During the ongoing mission, NASA’s Juno spacecraft will maintain its 53-day polar orbit around Jupiter. In the future, the device will approach at 5000 km to the cloudy peaks.
NASA approved the update of the scientific work of the Juno spacecraft until July 2021. This provides an additional 41 months in orbit around Jupiter and will allow the device to achieve its main scientific goals. Juno is in a 53-day orbit, not 14-day, as originally planned. The reason was the problem in the valves on the fuel system of the spacecraft. A longer orbit means more time is needed to gather scientific information. In April, an independent expert group confirmed that Juno is on the path to achieving scientific goals and returns amazing results. All mechanisms and devices function normally. NASA will fund the mission until 2022. Final operations are expected in July 2021.

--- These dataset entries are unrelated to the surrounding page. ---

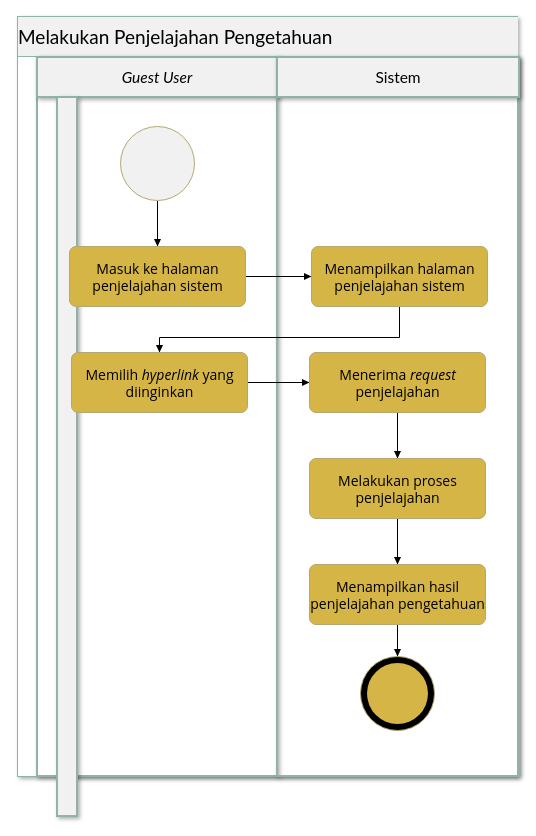
<!DOCTYPE html>
<html lang="id">
<head>
<meta charset="utf-8">
<title>Melakukan Penjelajahan Pengetahuan</title>
<style>
:root {
  --paper: #ffffff;
  --panel: #f1f1f1;
  --lane-line: #8fb3a5;
  --action: #d5b545;
  --action-line: #b3a873;
  --ink: #000000;
  --shadow: 2px 2px 4px rgba(0, 0, 0, .32);
}
* { box-sizing: border-box; margin: 0; }
html, body { width: 536px; height: 836px; overflow: hidden; background: var(--paper); }
.diagram { position: relative; width: 536px; height: 836px; color: var(--ink); font: 14px/17px "Open Sans", "Noto Sans", sans-serif; }
.pool {
  position: absolute; left: 17px; top: 16px; width: 501px; height: 761px;
  display: grid; grid-template-rows: 40px 1fr;
  border: 1px solid var(--lane-line); box-shadow: var(--shadow);
}
.pool-title {
  display: flex; align-items: center;
  background: var(--panel); border-bottom: 1px solid var(--lane-line);
  font: 400 19px/24px Lato, sans-serif; white-space: nowrap;
}
.pool-title span { width: 303px; }
.lanes { display: grid; grid-template-columns: 242px 242px; margin: -1px -2px -1px 18px; column-gap: -2px; }
.lane { border: 2px solid var(--lane-line); box-shadow: var(--shadow); }
.lane + .lane { margin-left: -2px; }
.lane-head {
  display: flex; align-items: center; justify-content: center;
  height: 42px; margin: -2px; background: var(--panel);
  border: 2px solid var(--lane-line); box-shadow: var(--shadow);
  font: 400 15.5px/20px Lato, sans-serif;
}
.activation {
  position: absolute; left: 56px; top: 96px; width: 22px; height: 721px;
  background: var(--panel); border: 2px solid var(--lane-line); box-shadow: var(--shadow);
}
.flows { position: absolute; left: 0; top: 0; }
.flows path { fill: none; stroke: var(--ink); stroke-width: 1; }
.flows .arrowhead { fill: var(--ink); stroke: none; }
.action {
  position: absolute; width: 177px; height: 61px;
  display: flex; align-items: center; justify-content: center;
  background: var(--action); border: 1px solid var(--action-line); border-radius: 7px;
  text-align: center; white-space: nowrap;
}
.action p { padding-top: 1px; }
.open-page { left: 69px; top: 246px; }
.show-page { left: 311px; top: 246px; }
.pick-link { left: 71px; top: 352px; }
.receive-request { left: 309px; top: 352px; }
.run-process { left: 309px; top: 458px; }
.show-result { left: 309px; top: 564px; }
.start, .end { position: absolute; width: 75px; height: 75px; border-radius: 50%; border: 1px solid var(--action-line); }
.start { left: 120px; top: 126px; background: var(--panel); }
.end { left: 360px; top: 656px; padding: 6px; background: var(--ink); }
.end::before { content: ""; display: block; height: 100%; border-radius: 50%; background: var(--action); }
</style>
</head>
<body>
<main class="diagram">
  <section class="pool">
    <h1 class="pool-title"><span>Melakukan Penjelajahan Pengetahuan</span></h1>
    <div class="lanes">
      <div class="lane"><h2 class="lane-head"><em>Guest User</em></h2></div>
      <div class="lane"><h2 class="lane-head">Sistem</h2></div>
    </div>
  </section>
  <div class="activation"></div>

  <svg class="flows" width="536" height="836" viewBox="0 0 536 836" aria-hidden="true">
    <defs>
      <marker id="arrow" markerUnits="userSpaceOnUse" markerWidth="8" markerHeight="8" refX="7" refY="4" orient="auto">
        <polygon class="arrowhead" points="0,0.5 7.5,4 0,7.5"/>
      </marker>
    </defs>
    <g marker-end="url(#arrow)">
      <path marker-end="url(#arrow)" d="M157.5 201V246"/>
      <path marker-end="url(#arrow)" d="M246 276.5H311"/>
      <path marker-end="url(#arrow)" d="M399.5 307V337.5H159.5V352"/>
      <path marker-end="url(#arrow)" d="M248 382.5H309"/>
      <path marker-end="url(#arrow)" d="M397.5 413V458"/>
      <path marker-end="url(#arrow)" d="M397.5 519V564"/>
      <path marker-end="url(#arrow)" d="M397.5 625V656"/>
    </g>
  </svg>

  <div class="start" role="img" aria-label="Mulai"></div>
  <div class="action open-page"><p>Masuk ke halaman<br>penjelajahan sistem</p></div>
  <div class="action show-page"><p>Menampilkan halaman<br>penjelajahan sistem</p></div>
  <div class="action pick-link"><p>Memilih <em>hyperlink</em> yang<br>diinginkan</p></div>
  <div class="action receive-request"><p>Menerima <em>request</em><br>penjelajahan</p></div>
  <div class="action run-process"><p>Melakukan proses<br>penjelajahan</p></div>
  <div class="action show-result"><p>Menampilkan hasil<br>penjelajahan pengetahuan</p></div>
  <div class="end" role="img" aria-label="Selesai"></div>
</main>
</body>
</html>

The extension of the mission will not only answer long-standing questions about Jupiter, but also explore new scientific puzzles. Each additional orbit provides new surprises about a distant world. As a bonus, scientists will have the opportunity to explore the far reaches of Jupiter’s magnetosphere — an area of space dominated by a planetary magnetic field.